Truth monopoly, anyone?

from The Jakarta Post (Indonesia)

In Indonesia, the claim to truth is increasingly being monopolized by a group of Islamic fundamentalists and conservatives, ironically, in collaboration with the state ... This weekend, a group of people, aided by officials, forced the closure of a Roman Catholic church in the West Jakarta district of Tambora, on the pretext that it did not have the necessary permission from the people in the neighborhood. The premise had been used as a church for the last 40 years with no problems. There have been many other attacks on churches around the country that have gone unreported. This week, the government prevented an Islamic scholar from Egypt from delivering a series of lectures and sharing his knowledge at a gathering in the East Java town of Malang, only because his understanding of the Koran was considered to be too different from that fundamentalist Muslim scholars ... If we allow this to happen without a single word of protest, we can expect more bans against lectures by Islamic scholars and more attacks on people of other faiths that do not conform to the conservatives' notion of truth. At stake is not only our freedom and the pluralistic nature of this nation, but truth itself.

We Welcome Our New Overlords From Asia

by Rob Cornelius from The State Journal (US: West Virginia)

The next few decades will be about what folks are calling resource nationalism ... the sort of issues that used to result in an occasional war. As much coal for steel as West Virginia sells to Asia, what's to keep a big foreign government from throwing down a paltry few billion dollars to snap up Consol (CNX) or the newly formed Patriot Coal (PCX). In the long term, even the most expensive to operate union mines in Appalachia will seem like a bargain to someone whose national energy need is great enough. Understand that the biggest oil and energy companies on Earth aren't really Exxon (XOM) or Marathon (MRO), but state owned and run entities like Saudi Aramco, PetroChina (PTR) and Russia's Gazprom (OGZPF). They aren't necessarily as concerned about short-term profit as long-term economic development and nation-building of their own. America is more concerned about taxing big oil, while other governments are doing their best to acquire it and subsidize the costs for their own citizens ... It's already being done in small doses. The Chinese and Saudis have bought into western Canadian energy companies like Husky and would love to lock up a long term spot in the oil sands there. It was thought last week the Chinese might make a run at Rio Tinto (RTP), one of the largest iron and aluminum producers in the world and the second biggest miner of western coal in the U.S.

Citi of Arabia

from The Wall Street Journal (US: New York)

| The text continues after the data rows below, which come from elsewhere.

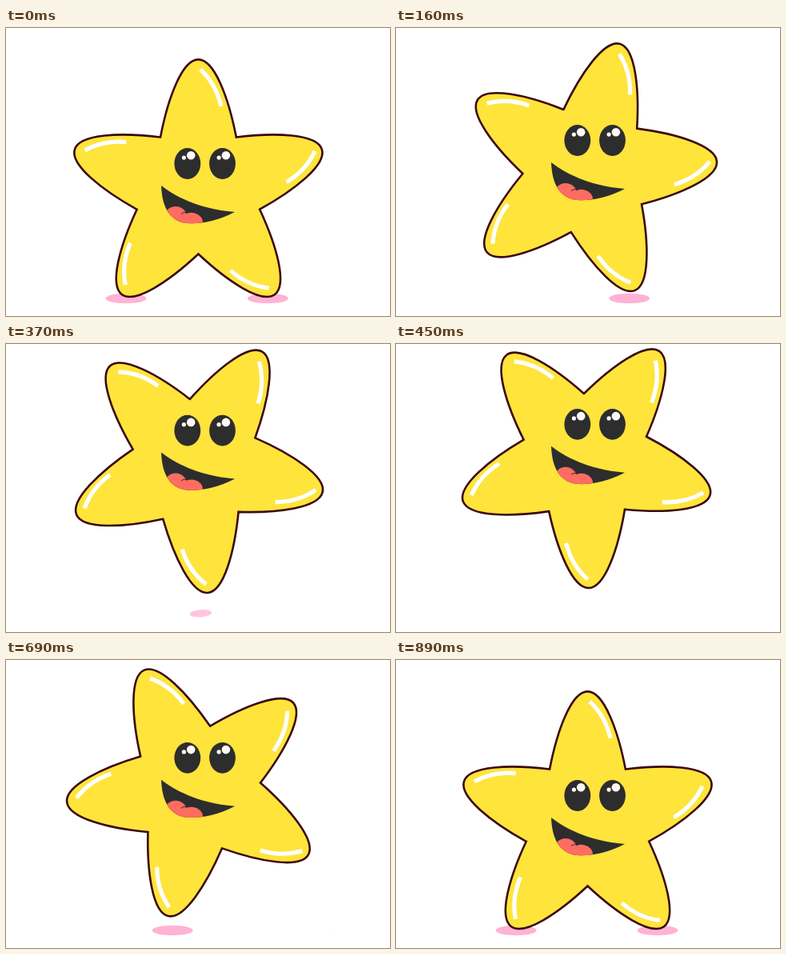
Write an HTML page that moves like this. It is 480 px wide and 360 px high and loops after 0.93 s.

```html
<!DOCTYPE html>
<html lang="en">
<head>
<meta charset="utf-8">
<title>Bouncing star</title>
<style>
  html, body { margin: 0; width: 100%; height: 100%; overflow: hidden; background: #fff; }
  svg { display: block; width: 100vw; height: 100vh; }
</style>
</head>
<body>
<svg viewBox="0 0 480 360">
  <defs>
    <clipPath id="lips"><use href="#mouth"/></clipPath>
    <g id="eye">
      <ellipse rx="16.4" ry="19.4" fill="#2d2d2d"/>
      <circle cx="4.4" cy="-10.2" r="5.3" fill="#fff8f4"/>
      <circle cx="-4.4" cy="-7.4" r="2.6" fill="#fff8f4"/>
    </g>
  </defs>
  <g id="shadows" fill="#ffb3d4"></g>
  <g id="star">
    <path id="body" fill="#ffe43b" stroke="#3a0a12" stroke-width="2.6"/>
    <g id="shine" fill="none" stroke="#fff" stroke-width="5.2"></g>
  </g>
  <g id="face">
    <use href="#eye" x="226.8" y="169.5"/>
    <use href="#eye" x="270.5" y="169.5"/>
    <path id="mouth" fill="#2d2d2d" d="M194 197C210 209 238 226 286 230C262 243 236 246 222 243.5C203 239 195 222 194 197Z"/>
    <g clip-path="url(#lips)" fill="#ff6c62">
      <ellipse cx="212" cy="236" rx="14" ry="13"/>
      <ellipse cx="233" cy="241" rx="13" ry="10" transform="rotate(12 233 241)"/>
      <path d="M219 232.5Q221 230.5 225 230.5" fill="none" stroke="#2d2d2d" stroke-width="1"/>
    </g>
  </g>
</svg>
<script>
const NS = 'http://www.w3.org/2000/svg';
const $ = id => document.getElementById(id);
const add = (parent, tag, attrs) => {
  const el = parent.appendChild(document.createElementNS(NS, tag));
  for (const k in attrs) el.setAttribute(k, attrs[k]);
  return el;
};

// One arm, pointing up from the centre, repeated five times.
const arm = [[-47.4, -65.3], [-38, -114], [-20.3, -162.4], [0, -162.4], [20.3, -162.4], [38, -114], [47.4, -65.3]];
const turn = ([x, y], deg) => {
  const a = deg * Math.PI / 180, c = Math.cos(a), s = Math.sin(a);
  return [x * c - y * s, x * s + y * c].map(v => v.toFixed(2)).join(' ');
};
let outline = '';
const nudge = [[0, 0], [-3.2, -3.5], [-1.5, -1.6], [1, 0], [0, 0]];
for (let i = 0; i < 5; i++) {
  const p = arm.map(q => turn(q, i * 72));
  outline += (i ? '' : 'M' + p[0]) + 'C' + p.slice(1).join(' ');
  add($('shine'), 'path', {
    d: 'M2.6 -150Q22.3 -131.8 28.5 -104',
    transform: `rotate(${i * 72}) translate(${nudge[i]})`
  });
}
$('body').setAttribute('d', outline + 'Z');

const [leaving, main, arriving] = [0, 1, 2].map(() => add($('shadows'), 'ellipse', { rx: 25.5, ry: 6.3 }));
const clamp = v => Math.max(0, Math.min(1, v));
const shade = (el, x, y, size, tilt = 0) => {
  const s = clamp(size);
  el.setAttribute('transform', `translate(${x} ${y}) rotate(${tilt}) scale(${s} ${Math.sqrt(s)})`);
  el.setAttribute('opacity', s ? 0.5 + 0.5 * s : 0);
};

const LOOP = 930, APEX = 13, LAST = 22;
const ease = (u, a) => a * u * u + (1 - a) * u ** 3;

// Turn progress: 0 at rest, 1 at the top of the jump, 2 back on the ground.
const progress = n => n <= APEX
  ? 1 - ease(1 - n / APEX, 1.8)
  : 1 + ease((n - APEX) / (LAST - APEX), 2.34);

function draw(ms) {
  const step = Math.floor((ms < 200 ? ms : ms - 10) / 40);
  const p = progress(Math.min(step, LAST));
  const h = 1 - Math.abs(p - 1);
  const drift = p <= 1 ? -3.6 * p : -0.9 - 2.7 * h;

  $('star').setAttribute('transform', `translate(${240.4 + drift} ${201.8 - 61.6 * h}) rotate(${36 * p})`);
  $('face').setAttribute('transform', `translate(0 ${-72 * h})`);

  const s = clamp((0.96 - h) * 5);
  shade(main, 327.3 - 88.6 * p - 18 * (1 - s), 338 - 2.5 * (1 - s), s, -10 * (1 - s));
  shade(leaving, 150 - 122 * p, 338, (0.4 - p) * 6);
  shade(arriving, 327 + 122 * (2 - p), 338, (0.66 - (2 - p)) * 2.9);
}

const start = performance.now();
function tick() {
  draw((performance.now() - start) % LOOP);
  requestAnimationFrame(tick);
}
tick();
</script>
</body>
</html>
```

No one should be under any illusions that Abu Dhabi's $7.5 billion investment in Citigroup is a normal commercial transaction. It comes from a sovereign wealth fund controlled by a foreign government, which has political as much as business interests; from an Arab government that has a troubling history with American banking laws; and it offers a Middle Eastern entree into the U.S. financial system that since 9/11 plays a pivotal role in the war on terror ... Everyone should also admit that this investment means that Arab interests will now have inordinate sway over America's largest bank. Abu Dhabi's 4.9% stake combined with the 3.9% stake of Saudi Prince Alwaleed bin Talal makes them the bank's dominant shareholders, and who knows how many other smaller holdings are in Middle Eastern hands. The small Gulf states may be governed separately from Saudi Arabia, but they are closely linked by geography, family ties, and national interests. For purposes of political influence, they often behave as part of the same tribe.